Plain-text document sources
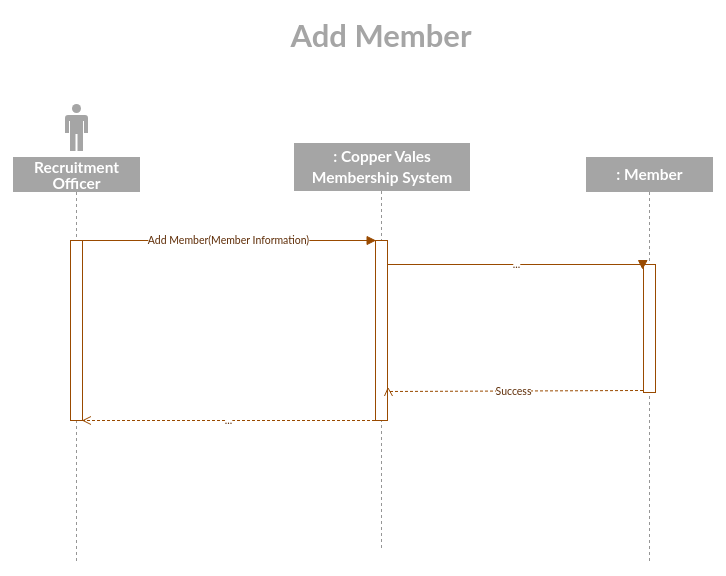
<!DOCTYPE html>
<html lang="en">
<head>
<meta charset="utf-8">
<title>Add Member sequence diagram</title>
<style>
:root {
  --paper: #ffffff;
  --grey: #a5a5a5;
  --lifeline: #969696;
  --message: #994a00;
  --label: #5e2c06;
}
* { box-sizing: border-box; margin: 0; padding: 0; }
html, body { width: 726px; height: 576px; overflow: hidden; background: var(--paper); }
.diagram { position: relative; width: 726px; height: 576px; overflow: hidden; font-family: Lato, "Open Sans", sans-serif; }
.title {
  position: absolute; left: 231px; top: 15px; width: 300px;
  font-size: 31px; line-height: 40px; font-weight: 700; text-align: center; color: var(--grey);
}
.connectors { position: absolute; left: 0; top: 0; }
.participant {
  position: absolute; display: flex; justify-content: center; align-items: center;
  background: var(--grey); color: var(--paper);
  font-size: 15.5px; line-height: 21px; font-weight: 700; text-align: center; white-space: nowrap;
}
.officer { left: 13px; top: 157px; width: 127px; height: 35px; line-height: 16px; }
.system { left: 294px; top: 143px; width: 176px; height: 48px; }
.member { left: 586px; top: 157px; width: 127px; height: 35px; }
.message {
  position: absolute; transform: translate(-50%, -50%); background: var(--paper); color: var(--label);
  font-size: 10.5px; line-height: 13px; white-space: nowrap;
}
.add-request { left: 228.5px; top: 240px; }
.create { left: 516.5px; top: 264px; }
.success { left: 513.5px; top: 391px; }
.reply { left: 228.5px; top: 420px; }
</style>
</head>
<body>
<main class="diagram">
  <h1 class="title">Add Member</h1>

  <svg class="connectors" width="726" height="576" viewBox="0 0 726 576" aria-hidden="true">
    <g class="actor" fill="var(--grey)">
      <circle cx="76.5" cy="108.5" r="4.5"/>
      <path d="M68 115H85Q88 115 88 118V133H84V121H83V151H77.5V134H75.5V151H70V121H69V133H65V118Q65 115 68 115Z"/>
    </g>
    <g class="lifelines" stroke="var(--lifeline)" stroke-dasharray="3 3">
      <line x1="76.5" y1="192" x2="76.5" y2="562"/>
      <line x1="381.5" y1="191" x2="381.5" y2="548"/>
      <line x1="649.5" y1="192" x2="649.5" y2="562"/>
    </g>
    <g class="activations" fill="var(--paper)" stroke="var(--message)">
      <rect x="70.5" y="240.5" width="12" height="180"/>
      <rect x="375.5" y="240.5" width="12" height="180"/>
      <rect x="643.5" y="264.5" width="12" height="128"/>
    </g>
    <g class="arrows" fill="none" stroke="var(--message)">
      <path d="M82 240.5H367M387 264.5H643"/>
      <path d="M643 390.5L388 391.5M375 420.5H83" stroke-dasharray="3 2"/>
      <path d="M384.5 396L388 388L392.5 396M91 416.5L83 420.5L91 424.5"/>
      <path d="M367 236.5L375 240.5L367 244.5ZM638.5 260.5H647L642.5 268.5Z" fill="var(--message)"/>
    </g>
  </svg>

  <div class="participant officer">Recruitment<br>Officer</div>
  <div class="participant system">: Copper Vales<br>Membership System</div>
  <div class="participant member">: Member</div>

  <span class="message add-request">Add Member(Member Information)</span>
  <span class="message create">...</span>
  <span class="message success">Success</span>
  <span class="message reply">...</span>
</main>
</body>
</html>
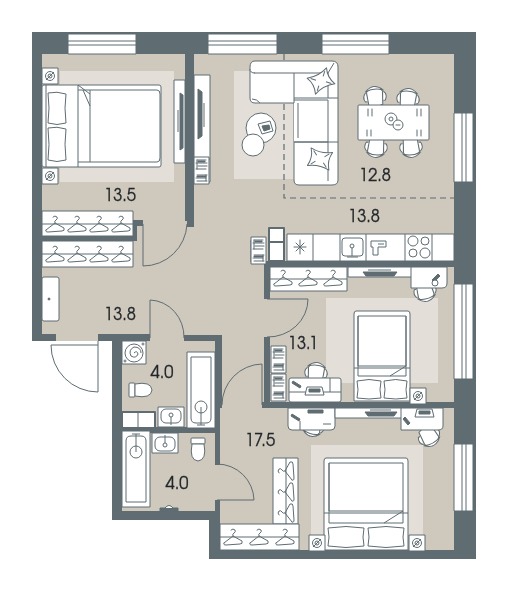
<!DOCTYPE html>
<html lang="en">
<head>
<meta charset="utf-8">
<title>Apartment floor plan</title>
<style>
:root { --wall: #5f6c72; --floor: #cfc8bd; --rug: #e3dfd8; --paper: #fff; --ink: #20262a; }
* { box-sizing: border-box; }
html, body { margin: 0; overflow: hidden; }
.plan { position: relative; width: 508px; height: 592px; background: var(--paper); overflow: hidden; }
.drawing { display: block; width: 508px; height: 592px; }
.area { position: absolute; transform: translate(-50%, -50%); font: 16.5px/1 "TeX Gyre Adventor", Inter, sans-serif; color: var(--ink); -webkit-text-stroke: .3px var(--ink); }
.floor { fill: var(--floor); }
.rug { fill: var(--rug); }
.wall { fill: var(--wall); }
.furniture { fill: var(--paper); stroke: var(--wall); stroke-width: 1; stroke-linejoin: round; }
.line { fill: none; stroke: var(--wall); stroke-width: 1; stroke-linecap: round; stroke-linejoin: round; }
.solid { fill: var(--wall); }
.door { fill: none; stroke: var(--wall); stroke-width: 1; }
.zone { fill: none; stroke: var(--wall); stroke-width: 1.2; stroke-dasharray: 6 4; }
</style>
</head>
<body>
<main class="plan">
<svg class="drawing" viewBox="0 0 508 592" role="img" aria-label="Floor plan of a three-bedroom apartment">
  <defs>
    <g id="hanger"><path d="M0 11L9 4L18 9Q19 12 16 12L2 13Q-1 13 0 11M9 4Q8 2 10 1Q12 0 11 -2Q9 -4 7 -2"/></g>
    <g id="lamp"><rect x="-8" y="-8" width="16" height="16"/><circle r="4.5"/><circle r="2"/><path d="M-4 4L4 -4"/></g>
    <g id="chair"><path d="M-8 -5Q-7 -9 0 -9Q7 -9 8 -5L7 8Q0 11 -7 8Z"/><path d="M-9 -6Q0 -15 9 -6Q0 -10 -9 -6ZM-9 -5Q-13 -1 -10 4L-8 4M9 -5Q13 -1 10 4L8 4"/></g>
    <g id="cushion"><path d="M-11 -9Q0 -5 11 -9Q7 0 11 9Q0 5 -11 9Q-7 0 -11 -9Z"/><path d="M-8 -7L-4 -3M8 -7L4 -3M-8 7L-4 3M8 7L4 3"/></g>
    <g id="toilet"><rect x="-7" y="-12" width="14" height="6" rx="1"/><path d="M-6 -6H6Q9 10 0 11Q-9 10 -6 -6Z"/></g>
    <g id="basin"><rect x="-13" y="-10" width="26" height="20"/><rect x="-10" y="-6" width="20" height="14" rx="5"/><path d="M0 -8V0"/><circle cy="2" r="2"/></g>
    <g id="bath"><rect x="-14" y="-38" width="28" height="76"/><path d="M-10 -33H10V28Q10 33 5 33H-5Q-10 33 -10 28Z"/><circle cy="17" r="6"/><path d="M0 17V35M-4 35H4"/></g>
    <g id="books"><rect x="0" y="0" width="15" height="27"/><path class="line" d="M3 3H12M2 6H13M4 9H13M2 12H12M3 18H13M2 21H12M3 24H13M3 3V12M12 18V24"/><path class="solid" d="M4 4H11V5H4ZM3 19H12V20H3Z"/></g>
    <g id="laptop"><path d="M2 0H17L19 8H0Z"/><path class="solid" d="M4 2H15V5H4Z"/></g>
  </defs>

  <g id="floors">
    <path class="floor" d="M42 54H454V550H220V511H122V341H42Z"/>
    <rect class="rug" x="60" y="71" width="114" height="111"/>
    <rect class="rug" x="234" y="71" width="80" height="108"/>
    <rect class="rug" x="326" y="298" width="112" height="85"/>
    <rect class="rug" x="311" y="445" width="112" height="90"/>
  </g>

  <g id="walls" class="wall">
    <path d="M32 32H476V54H42V334H56V341H32Z"/>
    <path d="M454 32H476V559H209V511H220V550H454Z"/>
    <path d="M98 334H150V341H122V511H220V520H112V341H98Z"/>
    <path d="M185 54H194V227H187V221H185Z"/>
    <path d="M42 236H133V220H143V226H137V241H42Z"/>
    <path d="M264 261H454V267H270V299H264Z"/>
    <path d="M264 337H270V402H454V408H262V402H264Z"/>
    <path d="M184 335H222V408H220V465H215V433H122V427H215V341H184Z"/>
    <rect x="215" y="500" width="5" height="12"/>
  </g>

  <g id="windows" class="furniture">
    <path d="M68 34H136V54H68ZM68 41H136M68 45H136"/>
    <path d="M208 34H277V54H208ZM208 41H277M208 45H277"/>
    <path d="M322 34H389V54H322ZM322 41H389M322 45H389"/>
    <path d="M454 113H473V182H454ZM462 113V182M466 113V182"/>
    <path d="M454 284H473V379H454ZM462 284V379M466 284V379"/>
    <path d="M454 444H473V511H454ZM462 444V511M466 444V511"/>
  </g>

  <g id="doors" class="door">
    <path d="M143 224V266A44 44 0 0 0 187 224"/>
    <path d="M98 341V392A47 47 0 0 1 51 345H98"/>
    <path d="M150 338V300A35 37 0 0 1 184 338"/>
    <path d="M267 299H308A40 38 0 0 1 267 337"/>
    <path d="M262 405V364A41 41 0 0 0 222 405"/>
    <path d="M217 500H254A37 37 0 0 0 217 464"/>
  </g>
  <path class="zone" d="M284 54V198H454"/>

  <g id="bedroom-west" class="furniture">
    <use href="#lamp" x="50" y="76"/>
    <use href="#lamp" x="50" y="176"/>
    <rect x="42" y="85" width="119" height="82" rx="2"/>
    <path d="M46 85V167M78 85V167M78 90H157Q160 90 160 94V158Q160 162 157 162H78M90 90V162M78 85L90 94M83 90L90 106"/>
    <path d="M48 93Q57 91 66 94Q64 108 66 123Q57 126 48 123Q50 108 48 93ZM48 128Q57 126 66 129Q64 144 66 160Q57 163 48 160Q50 145 48 128Z"/>
    <rect x="174" y="80" width="11" height="83"/>
    <path class="solid" d="M180 93L183 95V148L180 150Z"/>
    <path d="M178 110V132"/>
    <rect x="42" y="211" width="91" height="25"/>
    <path d="M42 224H133"/>
    <g class="line">
      <use href="#hanger" x="46" y="219"/><use href="#hanger" x="68" y="219"/><use href="#hanger" x="90" y="219"/><use href="#hanger" x="112" y="219"/>
    </g>
  </g>

  <g id="hall" class="furniture">
    <rect x="42" y="241" width="91" height="26"/>
    <path d="M42 254H133"/>
    <g class="line">
      <use href="#hanger" x="46" y="249"/><use href="#hanger" x="68" y="249"/><use href="#hanger" x="90" y="249"/><use href="#hanger" x="112" y="249"/>
    </g>
    <rect x="42" y="277" width="17" height="44" rx="2"/>
    <circle class="solid" cx="49" cy="299" r="1"/>
    <rect x="251" y="240" width="14" height="22"/>
    <use href="#books" x="251" y="237"/>
  </g>

  <g id="living-room" class="furniture">
    <rect x="194" y="75" width="16" height="107"/>
    <path class="solid" d="M198 89L202 92V136L198 139Z"/>
    <path d="M204 103V127M194 159H210"/>
    <use href="#books" x="194" y="157"/>
    <path d="M255 61H332Q338 61 338 67V180Q338 185 332 185H299Q294 185 294 180V103H255Q250 103 250 98V67Q250 61 255 61Z"/>
    <path d="M254 73H328V98H294M255 73Q250 73 250 69M294 73V103M294 100H328V142H294M294 142H328V181M328 73L334 63M328 142H338M328 98H338M298 103V138M260 103Q257 99 252 99"/>
    <use href="#cushion" transform="translate(321 81) rotate(-28)"/>
    <use href="#cushion" transform="translate(320 159) rotate(12)"/>
    <circle cx="261" cy="128" r="15"/>
    <circle cx="253" cy="145" r="11"/>
    <path d="M258 124L270 121L273 131L262 134Z"/>
    <path class="solid" d="M262 126L269 125L270 129L264 131Z"/>
  </g>

  <g id="dining" class="furniture">
    <use href="#chair" transform="translate(375 97) rotate(-6)"/>
    <use href="#chair" transform="translate(408 99) rotate(6)"/>
    <use href="#chair" transform="translate(376 147) rotate(186)"/>
    <use href="#chair" transform="translate(411 147) rotate(174)"/>
    <rect x="358" y="105" width="71" height="35" rx="1"/>
    <circle cx="391" cy="119" r="6"/><circle cx="398" cy="125" r="5"/><circle cx="391" cy="119" r="2"/>
    <path class="line" d="M396 125H400M368 109V116M372 109V116M417 109V116M421 109V116M367 130V136M371 130V136M417 130V136M421 130V136"/>
  </g>

  <g id="kitchen" class="furniture">
    <path stroke-width="2" d="M269 228H284V261H269ZM269 242H284"/>
    <rect x="287" y="234" width="167" height="27"/>
    <path d="M313 234V261M340 234V261M366 234V261M405 234V261M432 234V261"/>
    <path class="line" d="M300 240V254M294 247H306M296 243L304 251M304 243L296 251"/>
    <rect x="342" y="238" width="21" height="18" rx="3"/>
    <path d="M352 256V246"/><circle cx="352" cy="246" r="2"/>
    <path d="M347 257H358"/>
    <path d="M371 241H386V247H378V255H373V247H371ZM378 244H384"/>
    <circle cx="413" cy="241" r="5"/><circle cx="425" cy="241" r="4"/><circle cx="413" cy="253" r="4"/><circle cx="425" cy="253" r="5"/>
  </g>

  <g id="bedroom-east" class="furniture">
    <rect x="270" y="267" width="77" height="24"/>
    <path d="M270 279H347"/>
    <g class="line">
      <use href="#hanger" x="274" y="273"/><use href="#hanger" x="299" y="273"/><use href="#hanger" x="324" y="273"/>
    </g>
    <use href="#chair" transform="translate(425 291) rotate(165)"/>
    <path d="M348 267H447V283Q447 288 442 288H411V277H348Z"/>
    <path class="solid" d="M363 272H397L394 276H366Z"/>
    <path d="M368 270H391M411 277V267"/>
    <path class="solid" d="M432 280L438 274L440 276L434 282Z"/>
    <circle cx="435" cy="283" r="3"/>
    <path d="M356 311H408Q410 311 410 314V401H354V314Q354 311 356 311Z"/>
    <path d="M358 316H406V366H358ZM354 368H410M358 376H406M358 316V376M406 316V376M390 376L406 366"/>
    <path d="M357 381Q369 378 381 381Q379 390 381 398Q369 400 357 398Q359 390 357 381ZM384 381Q396 378 407 381Q405 390 407 398Q396 400 384 398Q386 390 384 381Z"/>
    <use href="#lamp" x="418" y="396"/>
    <use href="#books" x="271" y="346"/>
    <use href="#books" x="271" y="374"/>
    <use href="#chair" transform="translate(316 373) rotate(6)"/>
    <rect x="289" y="378" width="52" height="24" rx="2"/>
    <path class="solid" d="M293 381L301 386L300 388L292 383Z"/>
    <path d="M289 392H341M330 378V392"/>
    <use href="#laptop" x="305" y="387"/>
  </g>

  <g id="bathroom-upper" class="furniture">
    <rect x="122" y="341" width="24" height="23"/>
    <circle cx="134" cy="353" r="9"/>
    <path d="M134 353Q137 350 138 354Q136 359 131 356Q128 350 134 347Q141 347 141 353"/>
    <circle cx="125" cy="361" r="1"/><circle cx="143" cy="344" r="1"/>
    <use href="#toilet" transform="translate(141 390) rotate(-90)"/>
    <use href="#bath" x="201" y="390"/>
    <use href="#basin" transform="translate(171 417) rotate(180)"/>
    <path stroke-width="2" d="M122 412H155V428H122Z"/>
    <path d="M138 412V428"/>
  </g>

  <g id="bathroom-lower" class="furniture">
    <use href="#bath" transform="translate(136 469) rotate(180)"/>
    <use href="#basin" x="165" y="443"/>
    <use href="#toilet" transform="translate(198 450)"/>
    <path class="solid" d="M160 508H178V511H160Z"/>
    <path d="M165 508Q169 503 173 508"/>
  </g>

  <g id="bedroom-south" class="furniture">
    <use href="#chair" transform="translate(313 426) rotate(196)"/>
    <use href="#chair" transform="translate(429 436) rotate(150)"/>
    <path d="M288 408H335V426Q335 430 331 430H292Q288 430 288 426Z"/>
    <path class="solid" d="M292 414L300 419L299 421L291 416Z"/>
    <path class="solid" d="M308 410H323V413H308Z"/>
    <path d="M300 430V421M323 424H331"/>
    <path d="M335 408H443V426Q443 430 438 430H401V418H335Z"/>
    <path class="solid" d="M365 412H397L394 416H368Z"/>
    <path d="M370 410H391M401 408V418"/>
    <use href="#laptop" x="415" y="409"/>
    <path class="solid" d="M405 417L410 423L408 425L403 419Z"/>
    <rect x="273" y="458" width="25" height="66"/>
    <path d="M286 458V524"/>
    <g class="line">
      <use href="#hanger" transform="translate(281 480) rotate(-90)"/>
      <use href="#hanger" transform="translate(281 501) rotate(-90)"/>
      <use href="#hanger" transform="translate(281 522) rotate(-90)"/>
    </g>
    <rect x="220" y="524" width="79" height="26"/>
    <path d="M220 537H299"/>
    <g class="line">
      <use href="#hanger" x="224" y="532"/><use href="#hanger" x="250" y="532"/><use href="#hanger" x="276" y="532"/>
    </g>
    <path d="M326 458H406Q408 458 408 461V550H324V461Q324 458 326 458Z"/>
    <path d="M329 463H403V511H329ZM324 513H408M329 511V523H403V511M384 523L403 511M329 463V511"/>
    <path d="M328 528Q346 525 364 528Q362 537 364 546Q346 549 328 546Q330 537 328 528ZM368 528Q386 525 404 528Q402 537 404 546Q386 549 368 546Q370 537 368 528Z"/>
    <use href="#lamp" x="317" y="543"/>
    <use href="#lamp" x="417" y="543"/>
  </g>
</svg>
<span class="area" style="left:120px;top:197px">13.5</span>
<span class="area" style="left:375px;top:177px">12.8</span>
<span class="area" style="left:364px;top:218px">13.8</span>
<span class="area" style="left:120px;top:316px">13.8</span>
<span class="area" style="left:303px;top:345px">13.1</span>
<span class="area" style="left:162px;top:374px">4.0</span>
<span class="area" style="left:260px;top:442px">17.5</span>
<span class="area" style="left:177px;top:485px">4.0</span>
</main>
</body>
</html>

### Task statement
Pull out every line in the data above that has the word "aria".

### Written response
  <svg class="connectors" width="726" height="576" viewBox="0 0 726 576" aria-hidden="true">
<svg class="drawing" viewBox="0 0 508 592" role="img" aria-label="Floor plan of a three-bedroom apartment">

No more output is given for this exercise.